■ PROBLEM DETAILS ■
From the entries that follow, extract each line holding the string "solid".

■ THE INPUT ■
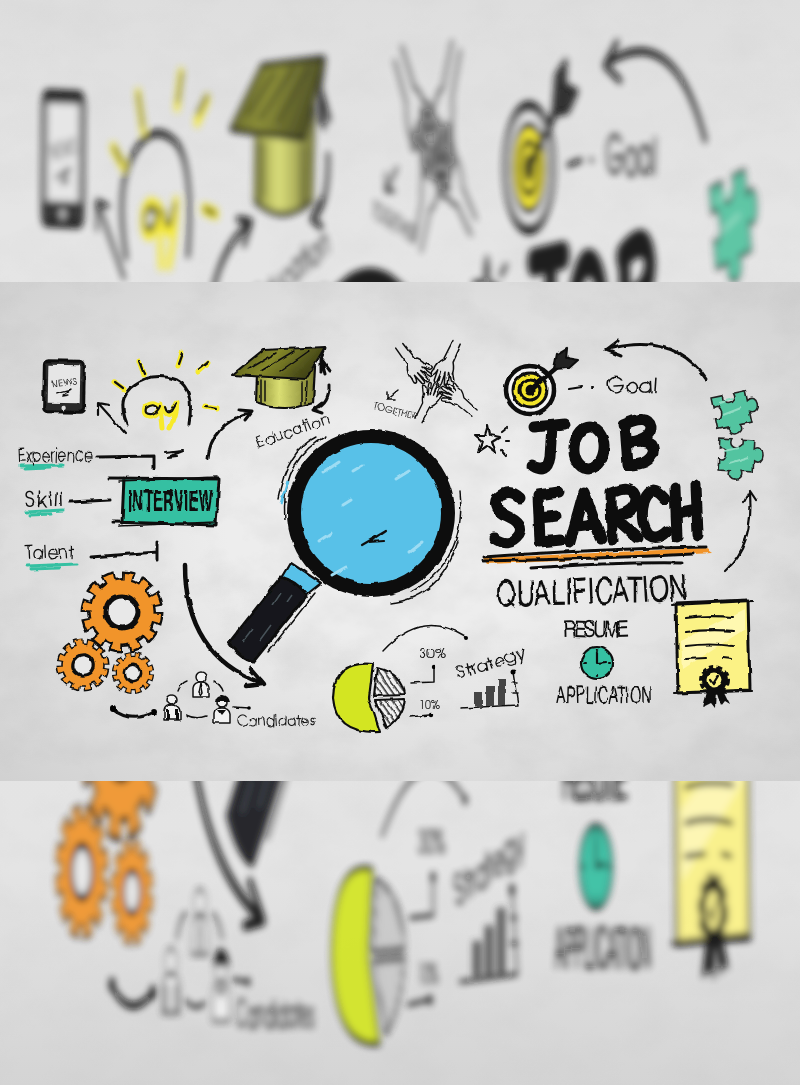
<!DOCTYPE html>
<html lang="en">
<head>
<meta charset="utf-8">
<title>Job Search</title>
<style>
:root{--ink:#111;--wall:#e5e5e5;--teal:#36c0a2;--mint:#52c4a0;--orange:#f1942a;--sky:#58c1e8;--yellow:#f7ea2c;--paper:#fbf285;--lime:#d3e524}
*{margin:0;box-sizing:border-box}
body{width:800px;height:1085px;overflow:hidden;background:var(--wall)}
.poster{position:relative;width:800px;height:1085px;overflow:hidden}
.poster svg{position:absolute;left:0;top:0;display:block}
.ink{fill:none;stroke:var(--ink);stroke-width:3;stroke-linecap:round;stroke-linejoin:round}
.thin{stroke-width:1.5}
.mid{stroke-width:2.2}
.bold{stroke-width:4.5}
.solid{fill:var(--ink)}
.title{stroke-width:11}
.mark{fill:none;stroke:var(--teal);stroke-width:3;stroke-linecap:round}
.glow{fill:none;stroke:var(--yellow);stroke-width:5;stroke-linecap:round;stroke-linejoin:round}
.hand{font-family:"TeX Gyre Adventor","Open Sans",sans-serif;fill:var(--ink)}
.caps{font-family:"TeX Gyre Heros Cn","Liberation Sans",sans-serif;fill:var(--ink)}
</style>
</head>
<body>
<main class="poster">
<svg width="800" height="1085" viewBox="0 0 800 1085" role="img" aria-label="Job search sketch notes around a magnifying glass">
<defs>
<filter id="sketch" x="0" y="0" width="800" height="1085" filterUnits="userSpaceOnUse">
<feTurbulence type="fractalNoise" baseFrequency=".09" numOctaves="2" seed="4"/>
<feDisplacementMap in="SourceGraphic" scale="3.5" xChannelSelector="R" yChannelSelector="G"/>
</filter>
<filter id="soft" x="0" y="0" width="800" height="1085" filterUnits="userSpaceOnUse"><feGaussianBlur stdDeviation="3.6"/></filter>
<filter id="plaster" x="0" y="0" width="100%" height="100%">
<feTurbulence type="fractalNoise" baseFrequency=".018 .025" numOctaves="5" seed="8"/>
<feColorMatrix values="0 0 0 0 .45  0 0 0 0 .45  0 0 0 0 .45  .9 0 0 0 -.33"/>
</filter>
<radialGradient id="wall" cx=".5" cy=".5" r=".72"><stop offset=".3" stop-color="#ededed"/><stop offset="1" stop-color="#d0d0d0"/></radialGradient>
<linearGradient id="backdrop" x2="0" y2="1"><stop stop-color="#dedede"/><stop offset=".2" stop-color="#e5e5e5"/><stop offset=".8" stop-color="#e4e4e4"/><stop offset="1" stop-color="#d4d4d4"/></linearGradient>
<linearGradient id="felt" x2="1" y2=".3"><stop stop-color="#4a4c16"/><stop offset=".5" stop-color="#85882a"/><stop offset="1" stop-color="#3d3f14"/></linearGradient>
<linearGradient id="crown"><stop stop-color="#8e9136"/><stop offset=".4" stop-color="#dade72"/><stop offset="1" stop-color="#77792c"/></linearGradient>
<pattern id="hatch" width="5" height="5" patternUnits="userSpaceOnUse" patternTransform="rotate(55)"><rect width="5" height="5" fill="#f2f2f2"/><rect width="5" height="1.6" fill="#333"/></pattern>
<g id="gear">
<circle r="34" pathLength="24" fill="none" stroke="#111" stroke-width="15" stroke-dasharray="1.3 .7"/>
<circle r="34" fill="#111"/>
<circle r="34" pathLength="24" fill="none" stroke="#f1942a" stroke-width="10" stroke-dasharray=".9 1.1" stroke-dashoffset="-.2"/>
<circle r="31.5" fill="#f1942a"/>
<circle r="16" fill="#e8e8e8" stroke="#111" stroke-width="5"/>
</g>
<path id="piece" d="M-18-16H-6C-11-4 9-4 5-16H17V-6C29-13 29 11 17 5V16H5C10 27-11 27-6 16H-18V5C-8 10-8-11-18-6Z" fill="#52c4a0" stroke="#222" stroke-width="1.6"/>
<g id="reach" class="ink thin">
<path d="M-4-36L-5-16Q-11-9-10-2M5-36L5-16Q9-10 9-5"/>
<path d="M-10-2Q-12 4-9 4Q-7 3-6-3L-5 8Q-3 11-2 8V-3L0 10Q3 12 3 8L2-3L6 8Q9 9 8 5L5-5L10 2Q14 3 13 0L9-6"/>
</g>
<g id="person" class="ink thin"><circle cy="-9" r="5" fill="#f2f2f2"/><path d="M-8 11V2Q-7-4 0-4Q7-4 8 2V11Z" fill="#f2f2f2"/></g>

<g id="notes">
<g id="tablet" transform="rotate(1 62 385)">
<rect class="ink" x="43" y="360" width="40" height="51" rx="4" fill="#111" style="fill:#2a2a2a"/>
<rect x="47" y="364" width="32" height="38" fill="#e6e6e6"/><circle cx="63" cy="407" r="2.2" fill="#ddd"/>
<text class="hand" x="50" y="385" font-size="9" textLength="26" transform="rotate(-7 63 382)">NEWS</text>
<path class="ink thin" d="M56 393L70 389L62 395L68 394"/>
</g>

<g id="bulb">
<path class="ink" d="M126 424Q115 396 133 384Q152 370 176 379Q194 388 188 423"/>
<path class="glow" d="M158 407Q153 399 144 406Q141 416 151 415Q158 412 159 404L161 427M163 407Q165 417 171 412L176 402Q176 413 169 427M138 360L143 374M181 352L177 365M207 362L197 371M113 381L123 388M204 405L216 407"/>
<path class="ink mid" d="M157 408Q153 401 145 407Q143 414 151 413Q157 411 159 405M164 406Q166 414 171 410L175 403M138 360L143 373M182 352L178 363M207 361L198 368M114 381L122 387M205 405L215 407M164 452L182 450L167 456L176 455"/>
</g>

<g id="arrows-left">
<path class="ink mid" d="M124 432L98 403M97 413V402L108 404"/>
<path class="ink" d="M207 458Q209 424 249 411M238 409L251 410L244 419"/>
<path class="ink bold" d="M184 564Q184 654 260 682M250 668L263 683L245 685"/>
</g>

<g id="cap">
<path class="ink mid" d="M256 373L255 402Q282 412 312 402L314 365Z" style="fill:url(#crown)"/>
<path class="ink mid" d="M231 374L262 349L324 346L305 378Z" style="fill:url(#felt)"/>
<path class="ink thin" d="M260 379V403M264 380V400M306 381L305 402M301 381V403M248 368L275 352M260 370L293 350M278 371L308 350"/>
<path class="ink" d="M324 347L320 358L324 373M321 359L329 370M320 359V371"/>
<path class="ink" d="M328 384Q329 403 314 408M321 402L312 409L321 412"/>
<text class="hand" x="257" y="447" font-size="15" textLength="77" transform="rotate(-19 257 447)" rotate="-4 5 -3 6 -4 3 -6 4 0">Education</text>
</g>

<g id="together">
<use href="#reach" transform="translate(420 373) rotate(-38)"/>
<use href="#reach" transform="translate(441 374) rotate(24)"/>
<use href="#reach" transform="translate(432 391) rotate(206) scale(.9)"/>
<use href="#reach" transform="translate(449 391) rotate(130) scale(.9)"/>
<path class="ink thin" d="M397 389L386 398M386 391V398H394"/>
<text class="hand" x="372" y="408" font-size="9" textLength="45" lengthAdjust="spacingAndGlyphs" transform="rotate(14 372 408)">TOGETHER</text>
</g>

<g id="goal">
<circle class="ink bold" cx="529" cy="389" r="24" style="fill:#f3f3f3"/>
<circle class="ink" cx="529" cy="389" r="17" style="fill:#f3e52a"/>
<circle class="ink" cx="529" cy="389" r="10" style="fill:#f3e52a"/>
<circle cx="529" cy="389" r="5.5" fill="#111"/>
<path class="ink bold" d="M529 389L566 358"/>
<path class="ink mid" d="M553 368L556 353L566 347L565 357L577 359L568 367Z" style="fill:#222"/>
<path class="ink mid" d="M568 388L581 386M591 386H592"/>
<text class="hand" x="606" y="392" font-size="21" textLength="50" rotate="-4 3 -3 4">Goal</text>
<path class="ink" d="M705 378Q674 331 607 348M617 340L605 349L620 355"/>
</g>

<g id="puzzle">
<use href="#piece" transform="translate(731 409) rotate(-12)"/>
<use href="#piece" transform="translate(736 454) rotate(3)"/>
<path d="M718 402L732 398M722 414L740 407M724 450L738 447M728 462L748 456" stroke="#8fdcc2" stroke-width="2"/>
<path class="ink mid" d="M724 570Q753 545 749 492M743 501L749 490L755 499"/>
</g>

<g id="headline">
<path class="ink mid" d="M487 424L489 434L499 436L491 441L495 452L486 445L477 451L481 440L474 434L484 434ZM501 431L506 427M504 440H508M501 449L505 454"/>
<g class="ink title" role="img" aria-label="JOB SEARCH">
<path d="M533 426L564 423M551 425L549 456Q546 474 531 465"/>
<ellipse cx="588" cy="447" rx="15" ry="21" transform="rotate(6 588 447)"/>
<path d="M624 424L627 464M622 424Q647 412 650 426Q650 437 630 441Q655 437 652 452Q648 464 627 464"/>
<path d="M519 497Q508 486 496 497Q490 508 506 515Q524 523 518 534Q508 548 493 537"/>
<path d="M537 494L539 541L560 539M537 494L558 491M538 517L556 515"/>
<path d="M569 541L583 491L600 538M575 525L594 523"/>
<path d="M611 539L610 492Q633 482 635 498Q634 512 612 515L637 537"/>
<path d="M664 498Q650 481 643 500Q638 522 648 534Q656 540 666 530"/>
<path d="M674 487L676 536M695 484L697 534M675 512L696 508"/>
</g>
<path d="M482 557L704 547L711 552L560 560L486 563Z" fill="#f1942a"/>
<path class="ink" d="M483 556Q590 548 704 546M482 560Q590 558 692 553M530 567Q620 561 680 562"/>
<text class="caps" x="496" y="606" font-size="36" textLength="191" lengthAdjust="spacingAndGlyphs" transform="rotate(-2 496 606)" rotate="-2 2 -3 1 2 -2 0 3 -2 2 -2 1 -2">QUALIFICATION</text>
<text class="caps" x="562" y="636" font-size="23" textLength="66" fill="#333" rotate="-2 2 -2 1 3 -2">RESUME</text>
<circle class="ink mid" cx="596" cy="662" r="16" style="fill:#36c0a2"/>
<path class="ink mid" d="M596 652V662L604 661M596 649V650M596 674V675M583 662H584M608 662H609"/>
<text class="caps" x="555" y="702" font-size="23" textLength="96" lengthAdjust="spacingAndGlyphs" rotate="-2 2 -2 1 2 -2 0 2 -2 2 -1">APPLICATION</text>
</g>

<g id="certificate">
<path class="ink" d="M675 602L747 599L749 689L677 692Z" style="fill:#fbf285"/>
<path d="M680 640L744 608V628L682 668Z" fill="#fff8b0"/>
<path class="ink mid" d="M671 604L751 600M673 692L750 690M685 617Q705 614 732 616M685 631Q708 628 733 630M685 645Q708 642 732 645M685 658L705 657M722 657L731 658"/>
<path d="M707 687L702 706L710 702L714 707L715 690L720 705L724 700L729 703L720 685Z" fill="#111"/>
<circle cx="713" cy="679" r="13" fill="#111" stroke="#111" stroke-width="4" stroke-dasharray="5 3"/>
<circle cx="713" cy="679" r="7.5" fill="#fbf285"/><path class="ink mid" d="M709 679L712 683L717 675"/>
</g>

<g id="labels">
<path class="mark" d="M20 465L62 464M24 468L48 467M26 511L62 509M30 514L50 513M26 565L76 563M30 568L58 567"/>
<text class="hand" x="17" y="461" font-size="19" textLength="75" lengthAdjust="spacingAndGlyphs" rotate="-3 4 -3 3 -4 3 -2 4 -3 2">Experience</text>
<text class="hand" x="24" y="505" font-size="20" textLength="38" rotate="-3 4 -3 3 -2">Skill</text>
<text class="hand" x="25" y="558" font-size="19" textLength="48" lengthAdjust="spacingAndGlyphs" rotate="-3 4 -3 3 -4 2">Talent</text>
<path class="ink" d="M96 456L153 455V467M69 501L109 499M90 556L156 551M156 541V559"/>
<rect x="121" y="478" width="95" height="45" fill="#36c0a2"/>
<path class="ink" d="M108 477L218 478L215 524L112 521M123 477L121 522"/>
<path class="ink thin" d="M118 480L216 476M118 525L214 521"/>
<text class="caps" x="127" y="510" font-size="29" font-weight="bold" textLength="85" lengthAdjust="spacingAndGlyphs">INTERVIEW</text>
</g>

<g id="magnifier">
<path class="ink mid" d="M290 562L281 577L305 594L320 582Z" style="fill:#58c1e8"/>
<path class="ink" d="M228 642L280 576Q295 580 306 594L252 661Q238 657 228 642Z" style="fill:#15181b"/>
<path d="M242 641L252 628M259 639L270 624M272 604L280 592M286 601L291 594" stroke="#48525a" stroke-width="1.5"/>
<circle cx="370" cy="512" r="77" fill="#58c1e8" stroke="#111" stroke-width="14"/>
<path d="M323 471L338 461M352 470L362 464M395 478L408 470M318 540L330 532M408 551L421 541M342 504L350 499M331 574L345 566" stroke="#9ddcf3" stroke-width="3" stroke-linecap="round"/>
<path class="ink thin" d="M284 518Q279 460 325 435M459 490Q466 560 410 591M277 498Q286 450 315 436M390 602Q440 596 457 540M294 485Q304 451 339 439M447 528Q438 572 398 586M267 651L314 592"/>
<path d="M280 503L287 480" stroke="#58c1e8" stroke-width="3"/>
<path class="ink mid" d="M361 544L385 530L369 541L383 540"/>
</g>

<g id="gears">
<use href="#gear" transform="translate(121 611)"/>
<use href="#gear" transform="translate(82 664) rotate(8) scale(.64)"/>
<use href="#gear" transform="translate(132 672) rotate(4) scale(.51)"/>
</g>

<g id="candidates">
<path class="ink" d="M111 708Q130 723 153 711"/><circle cx="112" cy="708" r="3"/><circle cx="153" cy="711" r="3"/>
<use href="#person" x="200" y="685"/><use href="#person" x="171" y="708"/><use href="#person" x="221" y="711"/>
<path class="ink thin" d="M200 682L198 692L200 695L202 692ZM177 690Q180 682 186 680M213 680Q220 684 222 690M185 714Q195 719 205 715M233 706L248 707"/>
<path class="solid" d="M214 701Q215 693 222 694Q228 695 229 701ZM165 708H168V719H165ZM174 708H177V719H174ZM217 709L221 714L225 709Z"/><circle cx="248" cy="707" r="1.8"/>
<text class="hand" x="236" y="725" font-size="15" textLength="78" lengthAdjust="spacingAndGlyphs" rotate="-3 4 -3 3 -4 3 -2 4 -3 2">Candidates</text>
</g>

<g id="strategy">
<path class="ink mid" d="M372 663Q333 659 332 697Q335 733 379 731L368 697Z" style="fill:#d3e524"/>
<path class="ink mid" d="M376 667Q402 673 404 694L373 695Z" style="fill:url(#hatch)"/>
<path class="ink mid" d="M374 699L404 698Q402 716 386 727Z" style="fill:url(#hatch)"/>
<path class="ink thin" d="M382 650Q420 608 464 635M410 682L433 681V667M408 716L428 714"/>
<circle cx="465" cy="636" r="2"/><circle cx="433" cy="666" r="2.2"/><circle cx="430" cy="714" r="2.2"/>
<text class="hand" x="418" y="657" font-size="13" textLength="27" lengthAdjust="spacingAndGlyphs">30%</text>
<text class="hand" x="418" y="708" font-size="11" textLength="20" lengthAdjust="spacingAndGlyphs">10%</text>
<text class="hand" x="457" y="678" font-size="17" textLength="72" lengthAdjust="spacingAndGlyphs" transform="rotate(-17 457 678)" rotate="-4 4 -3 5 -3 3 -4 3">Strategy</text>
<path class="ink thin" d="M460 707L517 704L512 671M511 682H516M511 692H517"/><circle cx="512" cy="671" r="2.5"/>
<path d="M473 691H481V705H473ZM485 685H493V705H485ZM497 678H505V704H497Z" fill="#444"/>
</g>
</g>
<clipPath id="band"><rect y="282" width="800" height="499"/></clipPath>
</defs>

<g id="blurred-backdrop">
<rect width="800" height="1085" fill="url(#backdrop)"/>
<rect width="800" height="1085" filter="url(#plaster)" opacity=".18"/>
<g filter="url(#soft)" opacity=".92"><use href="#notes" transform="matrix(1 0 0 2.56 0 -828)"/></g>
</g>
<g id="sketch-band" clip-path="url(#band)">
<rect y="282" width="800" height="499" fill="url(#wall)"/>
<rect y="282" width="800" height="499" filter="url(#plaster)" opacity=".45"/>
<g filter="url(#sketch)"><use href="#notes" x="1" y="1"/></g>
</g>
</svg>
</main>
</body>
</html>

■ RESPONSE BELOW ■
.solid{fill:var(--ink)}
<path class="solid" d="M214 701Q215 693 222 694Q228 695 229 701ZM165 708H168V719H165ZM174 708H177V719H174ZM217 709L221 714L225 709Z"/><circle cx="248" cy="707" r="1.8"/>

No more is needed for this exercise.